The first hydraulic-based excavators were less capable than the cable systems that were in existence, and certainly couldn’t compete with them. However, they were small enough that they could be deployed for jobs previously done by hand, opening up a new market, in which the desired attributes were quite different from the big jobs that the cable actuated excavators were used for.
The technology involved in hydraulics continued to improve, however, and with time eventually equaled and then surpassed the needs formerly filled by cable-based systems.
While all of this new innovation was going on, the established firms were still going strong, and didn’t take much notice, if any, of the new technology or the new businesses using it (the newcomers were not considered competition as they could not compete with the big industries existing client base).
Suddenly, so it seemed, (really a period of a decade or two) the new arrivals were “in the midst of the mainstream market.”
By the time the established companies realized what was happening and introduced their own hydraulics it was too late, and the fledging businesses that had appeared to be of no account were better positioned with the new technology.*
Moving from the world of mechanical improvements into our universe of high tech, Clayton Christensen had this to say about disruptive technologies in a March 2013 Wired Magazine interview:
Howe (interviewer): If you had to list some industries right now that are either in a state of disruptive crisis or will be soon, what would they be?
Christensen: Journalism, certainly, and publishing broadly. Anything supported by advertising. That all of this is being disrupted is now beyond question.
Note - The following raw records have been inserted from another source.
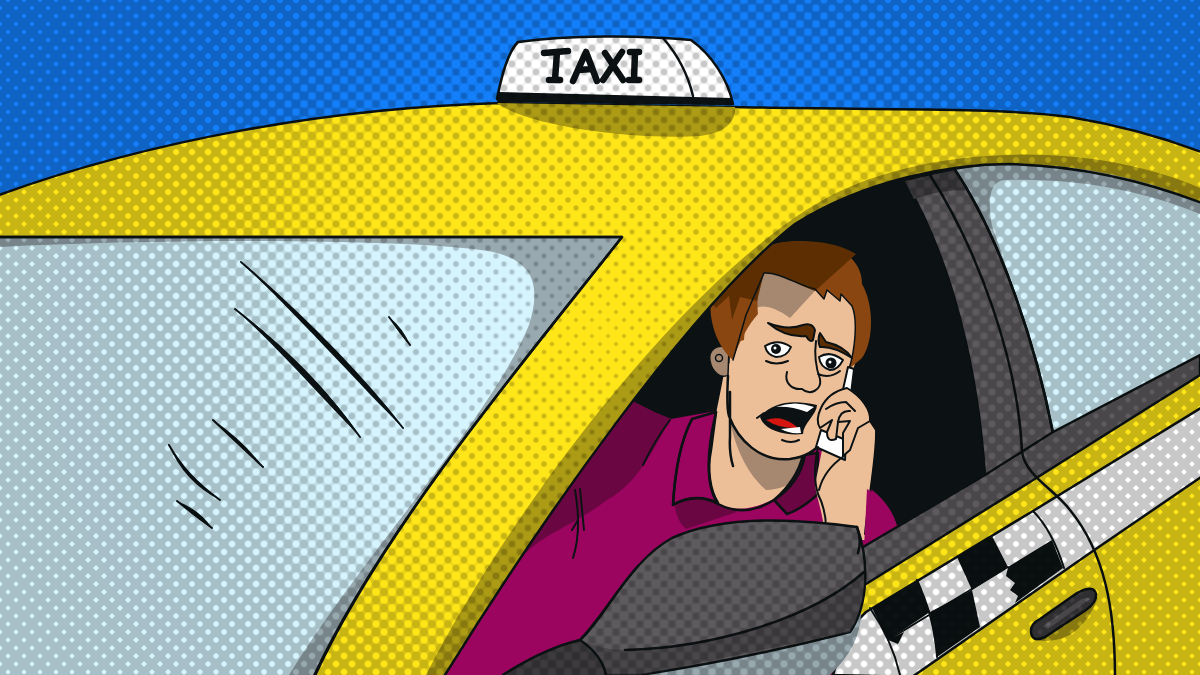
<!DOCTYPE html>
<html lang="en">
<head>
<meta charset="utf-8">
<title>Taxi driver on the phone</title>
<style>
:root {
  --sky: #147ffb;
  --yellow: #ffe619;
  --yellow-shade: #ac9b14;
  --glass: #d5f4fe;
  --glass-shade: #98a9b0;
  --trim: #5e5b5e;
  --trim-dark: #3d3b3e;
  --ink: #0c1214;
  --skin: #edbf99;
  --skin-shade: #a68770;
  --hair: #8a4610;
  --hair-shade: #5c2e02;
  --shirt: #9c055f;
  --shirt-shade: #6a0642;
  --white: #fff;
  --tongue: #d3160f;
}
html, body { margin: 0; height: 100%; overflow: hidden; }
svg { display: block; width: 1200px; height: 675px; }
.line { fill: none; stroke: var(--ink); stroke-width: 2.5; stroke-linecap: round; stroke-linejoin: round; }
.fine { stroke-width: 2; }
.outlined { stroke: var(--ink); stroke-width: 2.5; stroke-linejoin: round; }
.sky { fill: var(--sky); }
.yellow { fill: var(--yellow); }
.yellow-shade { fill: var(--yellow-shade); }
.glass { fill: var(--glass); }
.glass-shade { fill: var(--glass-shade); }
.trim { fill: var(--trim); }
.trim-dark { fill: var(--trim-dark); }
.ink { fill: var(--ink); }
.white { fill: var(--white); }
.skin { fill: var(--skin); }
.skin-shade { fill: var(--skin-shade); }
.hair { fill: var(--hair); }
.hair-shade { fill: var(--hair-shade); }
.shirt { fill: var(--shirt); }
.shirt-shade { fill: var(--shirt-shade); }
.tongue { fill: var(--tongue); }
.lettering { fill: none; stroke: var(--ink); stroke-width: 6.5; stroke-linecap: round; stroke-linejoin: round; }
.halftone { opacity: .21; }
</style>
</head>
<body>
<svg viewBox="0 0 1200 675" role="img" aria-label="Pop art drawing of a worried taxi driver talking on a phone">
<defs>
  <path id="opening" d="M445 675C540 522 690 306 795 224C865 180 950 164 1010 164C1080 166 1142 180 1200 202V356L866 546L860 675Z"/>
  <path id="pillar" d="M905 181Q930 173 955 170C1002 240 1037 350 1053 433L985 476C978 370 952 260 905 181Z"/>
  <path id="rear-glass" d="M955 170C1040 155 1130 173 1200 202V356L1053 433C1037 350 1002 240 955 170Z"/>
  <path id="sill" d="M858 550L985 475L1053 432L1200 355V375L1030 482L858 589Z"/>
  <path id="mirror" d="M503 675C535 655 558 647 580 640C612 606 632 560 672 538C725 514 800 519 857 527C869 560 869 604 850 632C780 650 700 666 640 675Z"/>
  <clipPath id="inside-opening"><use href="#opening"/></clipPath>
  <radialGradient id="dot"><stop offset="0" stop-color="#000"/><stop offset="1" stop-color="#000" stop-opacity="0"/></radialGradient>
  <pattern id="dots" width="16" height="16" patternUnits="userSpaceOnUse">
    <g fill="url(#dot)">
      <circle cx="8" cy="8" r="8"/>
      <circle r="8"/><circle cx="16" r="8"/><circle cy="16" r="8"/><circle cx="16" cy="16" r="8"/>
    </g>
  </pattern>
  <radialGradient id="dot-size" gradientUnits="userSpaceOnUse" cx="600" cy="330" r="640">
    <stop offset="0" stop-color="#fff" stop-opacity=".34"/>
    <stop offset=".45" stop-color="#fff" stop-opacity=".5"/>
    <stop offset="1" stop-color="#fff"/>
  </radialGradient>
  <mask id="dot-fade" maskUnits="userSpaceOnUse" x="0" y="0" width="1200" height="675"><rect width="1200" height="675" fill="url(#dot-size)"/></mask>
  <mask id="dotted-parts" maskUnits="userSpaceOnUse" x="0" y="0" width="1200" height="675">
    <rect width="1200" height="675" fill="#fff"/>
    <use href="#opening" fill="#000"/>
    <g fill="#fff"><use href="#pillar"/><use href="#rear-glass"/><use href="#sill"/><use href="#mirror"/><path d="M640 675L850 632L866 583V675Z"/></g>
  </mask>
  <filter id="harden" filterUnits="userSpaceOnUse" x="0" y="0" width="1200" height="675" color-interpolation-filters="sRGB">
    <feComponentTransfer><feFuncA type="linear" slope="9" intercept="-2"/></feComponentTransfer>
  </filter>
</defs>

<rect class="sky" width="1200" height="675"/>

<g id="car-body">
  <path class="yellow outlined" d="M-4 196C150 140 330 108 500 103L735 107C860 110 1000 107 1070 117C1130 127 1170 140 1204 153V680H-4Z"/>
  <path class="yellow-shade" d="M497 103C530 128 640 140 700 136C725 133 736 122 735 107Z"/>
  <path class="yellow-shade" d="M426 675C510 510 690 270 832 195C930 145 1090 140 1200 188V220L800 240L445 675Z"/>
</g>

<g id="roof-sign">
  <path class="white outlined" d="M497 99C502 73 509 51 518 42C570 35 640 35 691 40C712 55 728 80 733 104Z"/>
  <path class="ink" d="M498 92L732 98L733 105Q610 104 497 102Z"/>
  <path class="line" d="M663 38C677 54 688 75 693 96"/>
  <g class="lettering" role="img" aria-label="TAXI">
    <path d="M544 53L568 51M557 52L555 80M549 80H560"/>
    <path d="M573 81L586 52L597 81M578 70L592 69"/>
    <path d="M605 53L623 80M622 52L603 80"/>
    <path d="M630 52H639M635 52L634 80M629 80H639"/>
  </g>
</g>

<g id="windshield">
  <path class="glass-shade outlined" d="M-4 237H622C535 348 382 528 313 680H-4Z"/>
  <path class="glass" d="M0 247C150 239 400 238 488 251C538 260 540 290 529 325C490 420 366 550 289 675H0Z"/>
  <g class="ink">
    <path d="M241 262C300 312 365 378 403 428C358 383 300 318 241 262Z"/>
    <path d="M235 309C285 345 335 397 360 437C322 398 280 350 235 309Z"/>
    <path d="M389 317Q403 328 410 345Q400 335 389 317Z"/>
    <path d="M213 420Q243 440 263 467Q240 447 213 420Z"/>
    <path d="M169 445Q189 480 220 500Q184 482 169 445Z"/>
    <path d="M177 501Q200 510 212 528Q195 518 177 501Z"/>
  </g>
  <path class="line" d="M0 237H622C535 348 382 528 313 678"/>
  <g class="line" style="stroke-width:2"><path d="M241 262Q340 348 403 428M235 309Q312 370 360 437M389 317L410 345M213 420L263 467M169 445Q186 476 220 500M177 501L212 528"/></g>
</g>

<g id="cabin" clip-path="url(#inside-opening)">
  <use class="ink" href="#opening"/>
  <g id="driver">
    <path class="shirt" d="M440 680L610 415L632 401L656 413L671 419L716 411L820 450L872 490Q892 505 898 530L860 560V680Z"/>
    <path class="shirt-shade" d="M522 557L610 415L632 401L654 412L671 419C655 445 640 482 607 500C570 528 545 532 522 557Z"/>
    <path class="line fine" d="M670 420Q655 440 643 465M575 490Q582 530 573 558M580 489Q582 510 584 530M578 520L572 530"/>
    <path class="skin" d="M726 360C722 390 712 425 710 455C708 480 710 497 718 503C745 520 785 495 803 480L810 440Z"/>
    <path class="skin-shade" d="M729 416C740 445 760 462 806 452L803 476C790 485 778 490 766 490C752 478 736 455 729 416Z"/>
    <path class="shirt-shade outlined" d="M803 455L818 453L817 495Q800 510 787 514L774 500Q797 480 803 455Z"/>
    <path class="shirt outlined" d="M692 419C681 440 675 470 673 505C690 494 708 498 718 503C710 490 707 470 711 450L716 412Z"/>
    <path class="shirt-shade" d="M675 506Q697 493 718 504L737 512L686 529Q676 520 675 506Z"/>
    <path class="line" d="M692 419C681 440 675 470 673 505Q697 492 718 504Q745 518 774 500Q800 483 805 455M716 412C707 450 705 485 718 504M774 500L787 514"/>

    <path class="skin" d="M730 350L760 270L840 285L862 325C862 345 853 374 846 385C838 402 832 425 823 441C806 464 778 464 758 452C745 440 734 425 728 410Z"/>
    <path class="skin-shade" d="M763 272L825 280L790 318Q766 300 752 310Z"/>
    <path class="skin-shade outlined" style="stroke-width:1.5" d="M729 349C718 342 708 350 710 361C712 373 722 379 728 375Z"/>
    <circle class="line" style="stroke-width:1.5" cx="719" cy="358" r="3.5"/>
    <path class="line" d="M728 376C727 395 727 410 729 416C738 440 760 462 790 459Q813 456 823 440M730 392V437Q729 453 733 466"/>

    <path class="hair" d="M733 360C719 349 708 322 711 300C720 288 735 285 763 273C757 290 757 302 758 314C748 325 739 342 733 360Z"/>
    <path class="hair" d="M711 302C722 275 750 247 785 242C825 238 862 252 862 284C874 305 874 340 862 358L849 369C855 350 858 320 852 306L841 294L840 301L827 290L824 299L815 289C797 285 780 272 764 273L746 315L744 340L725 346Z"/>
    <path class="hair-shade" d="M711 302C722 275 750 247 785 242Q830 238 856 254L815 291C797 285 780 272 764 273L757 301L740 297L732 320L729 296L716 308Z"/>
    <path class="line" style="stroke-width:1.5" d="M733 360L746 315L764 273C780 272 797 285 815 289L824 299L827 290L840 301L841 294L852 306C858 320 855 350 849 369"/>

    <g id="face">
      <path class="white outlined" style="stroke-width:2" d="M765 346Q778 338 791 347Q787 357 776 357Q767 355 765 346Z"/>
      <circle class="ink" cx="776" cy="349" r="5"/><circle class="white" cx="775" cy="348" r="1.5"/>
      <path class="white outlined" style="stroke-width:2" d="M819 357Q830 350 843 360Q838 370 830 370Q820 367 819 357Z"/>
      <circle class="ink" cx="831" cy="363" r="5.5"/><circle class="white" cx="830" cy="362" r="1.5"/>
      <path class="hair-shade outlined" style="stroke-width:2" d="M768 323Q788 331 803 325Q812 322 815 330L813 340Q810 343 806 336Q786 338 768 323Z"/>
      <path class="hair-shade outlined" style="stroke-width:2" d="M820 333Q817 340 820 347Q834 346 852 358Q844 346 826 342Z"/>
      <path class="line fine" d="M816 341C814 356 816 368 820 379C822 390 810 396 802 389C792 390 784 383 787 372M766 361Q776 366 788 361M818 374Q830 379 840 371"/>
      <path class="ink" d="M760 417C772 403 790 399 817 405C817 414 803 424 803 434C784 436 764 430 760 417Z"/>
      <path class="white" d="M776 407Q795 400 814 407L807 412Q791 406 776 407Z"/>
      <path class="tongue" d="M766 420Q780 415 793 424L798 428Q780 429 766 420Z"/>
      <path class="white" d="M781 429L800 427L801 433Q789 434 781 429Z"/>
      <path class="line fine" d="M757 418L764 413M782 440Q791 444 799 440"/>
    </g>

    <g id="hand-and-phone">
      <path class="white outlined" style="stroke-width:2" d="M848 367L854 369L850 402L838 412Z"/>
      <path class="skin" d="M822 408C828 396 838 390 846 388C858 392 869 407 870 421L876 430C877 455 868 500 865 540L825 540C824 515 817 500 815 485L822 450Z"/>
      <path class="white outlined" style="stroke-width:2" d="M821 430L846 440L845 460L816 447Z"/>
      <path class="skin outlined" style="stroke-width:2" d="M821 408C827 395 838 390 847 388C862 397 871 410 870 421L858 428L850 450L843 456L843 433L850 421L838 422L836 439Q827 443 827 432L832 420L820 428Q815 420 821 408Z"/>
      <path class="line fine" d="M826 409Q836 402 846 402L855 411M838 422Q840 410 850 411M870 421L876 430C877 455 868 500 865 534M844 456Q824 470 819 490M818 447Q812 475 818 494Q826 510 826 528"/>
      <path class="shirt" d="M867 489Q892 503 898 530L864 548Z"/>
    </g>
  </g>
</g>

<g id="rear-window">
  <use class="glass-shade" href="#rear-glass"/>
  <path class="glass" d="M1004 180C1080 177 1150 193 1200 214V356L1053 433C1040 370 1015 290 992 226Q984 183 1004 180Z"/>
  <use class="trim outlined" href="#pillar"/>
  <path class="trim-dark" d="M905 181L955 170L967 190Q938 190 914 199Z"/>
  <path class="line" d="M930 175C978 250 1018 360 1022 452M955 170C1002 240 1037 350 1053 433"/>
  <path class="line" d="M445 675C540 522 690 306 795 224C865 180 950 164 1010 164C1080 166 1142 180 1202 203"/>
</g>

<g id="door">
  <path class="yellow" d="M858 580L1030 482L1200 375V675H850Z"/>
  <use class="trim outlined" href="#sill"/>
  <path class="white outlined" d="M833 675L846 632L866 612L1033 511L1204 406V475L1090 553L912 677Z"/>
  <path class="glass-shade" d="M640 675L850 632L861 610Q862 645 830 675Z"/>
  <g id="checkers" class="ink">
    <path d="M872 608L917 580L930 612L888 640Z"/>
    <path d="M957 557L992 536L1008 567L972 590Z"/>
    <path d="M930 612L972 590L980 627L937 657Z"/>
    <path d="M1008 567L1052 540L1063 568L1015 603L1018 596L1010 590L1015 583L1006 576Z"/>
    <path d="M888 640L904 632L898 644Z"/>
  </g>
  <path class="line fine" d="M870 608Q892 640 900 675M917 580Q935 620 937 657M1033 511Q1052 530 1064 568M888 640L1008 567"/>
  <path class="line" d="M1022 452C1025 475 1055 490 1070 510C1105 553 1115 610 1115 677"/>
  <path class="yellow-shade" d="M1034 640Q1078 648 1098 598L1070 606Z"/>
  <path class="trim-dark outlined" d="M1031 632Q1030 624 1040 619L1077 593Q1094 584 1096 594Q1097 602 1086 610L1045 637Q1032 643 1031 632Z"/>
  <path class="trim" d="M1043 626L1080 600Q1088 596 1090 599L1048 629Z"/>
</g>

<g id="wing-mirror">
  <use class="trim outlined" href="#mirror"/>
  <path class="trim-dark" d="M503 675Q545 648 580 640Q602 655 606 675Z"/>
  <path class="trim-dark" d="M580 640Q602 650 625 650C710 646 800 625 864 570Q866 605 850 632L640 675H606Q602 655 580 640Z" opacity=".6"/>
  <path class="line" d="M503 675Q545 648 580 640Q602 655 606 675M580 640C600 622 612 595 638 566M625 650C710 648 810 620 864 572M857 527Q862 540 858 553"/>
</g>

<g class="halftone" mask="url(#dotted-parts)">
  <g filter="url(#harden)">
    <rect width="1200" height="675" fill="url(#dots)" mask="url(#dot-fade)"/>
  </g>
</g>
</svg>
</body>
</html>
And then I think higher education is just on the edge of the crevasse. Generally, universities are doing very well financially, so they don’t feel from the data that their world is going to collapse.
But I think even five years from now these enterprises are going to be in real trouble.
Howe: Why is higher education vulnerable?
Christensen: The availability of online learning. It will take root in its simplest applications, then just get better and better. You know, Harvard Business School doesn’t teach accounting anymore, because there’s a a guy out of BYU whose online accounting course is so good. He is extraordinary, and our accounting faculty, on average, is average.
Howe: What happens to all our institutions of advanced learning?
Christensen: Some will survive. Most will evolve hybrid models, in which universities license some courses from an online provider like Coursera but then provide more-specialized courses in person. Hybrids are actually a principle regardless of industry. If you want to use a new technology in a mainstream existing market, it has to be a hybrid. It’s like the electric car.
If you want to have a viable electric car, you have to ask if there is a market where the customers want a car that won’t go far or fast. The answer is, parents of teenagers would love to put their teens in a car that won’t go far or fast. Little by little, the technology will emerge to take it on longer trips. But if you want to have this new technology employed on the California freeways right now, it has to be a hybrid like a Prius, where you take the best of the old with the best of the new.
Monticello College is certainly not a disruptive technology, nor will we be competing with large universities any time soon. But we are positioned perfectly to take advantage of emerging disruptive technologies and we do occupy a unique niche and employ the hybrid concept creatively.
We believe that just like the bursting of the 2008 real estate bubble, there exists a higher education “tuition” bubble and that over the next five to ten years it will burst creating a real crisis for higher education. Our business model and academic structure is designed to accommodate these coming changes and provide stability and high quality liberal education for decades to come.
*Thanks to www.squeezedbooks.com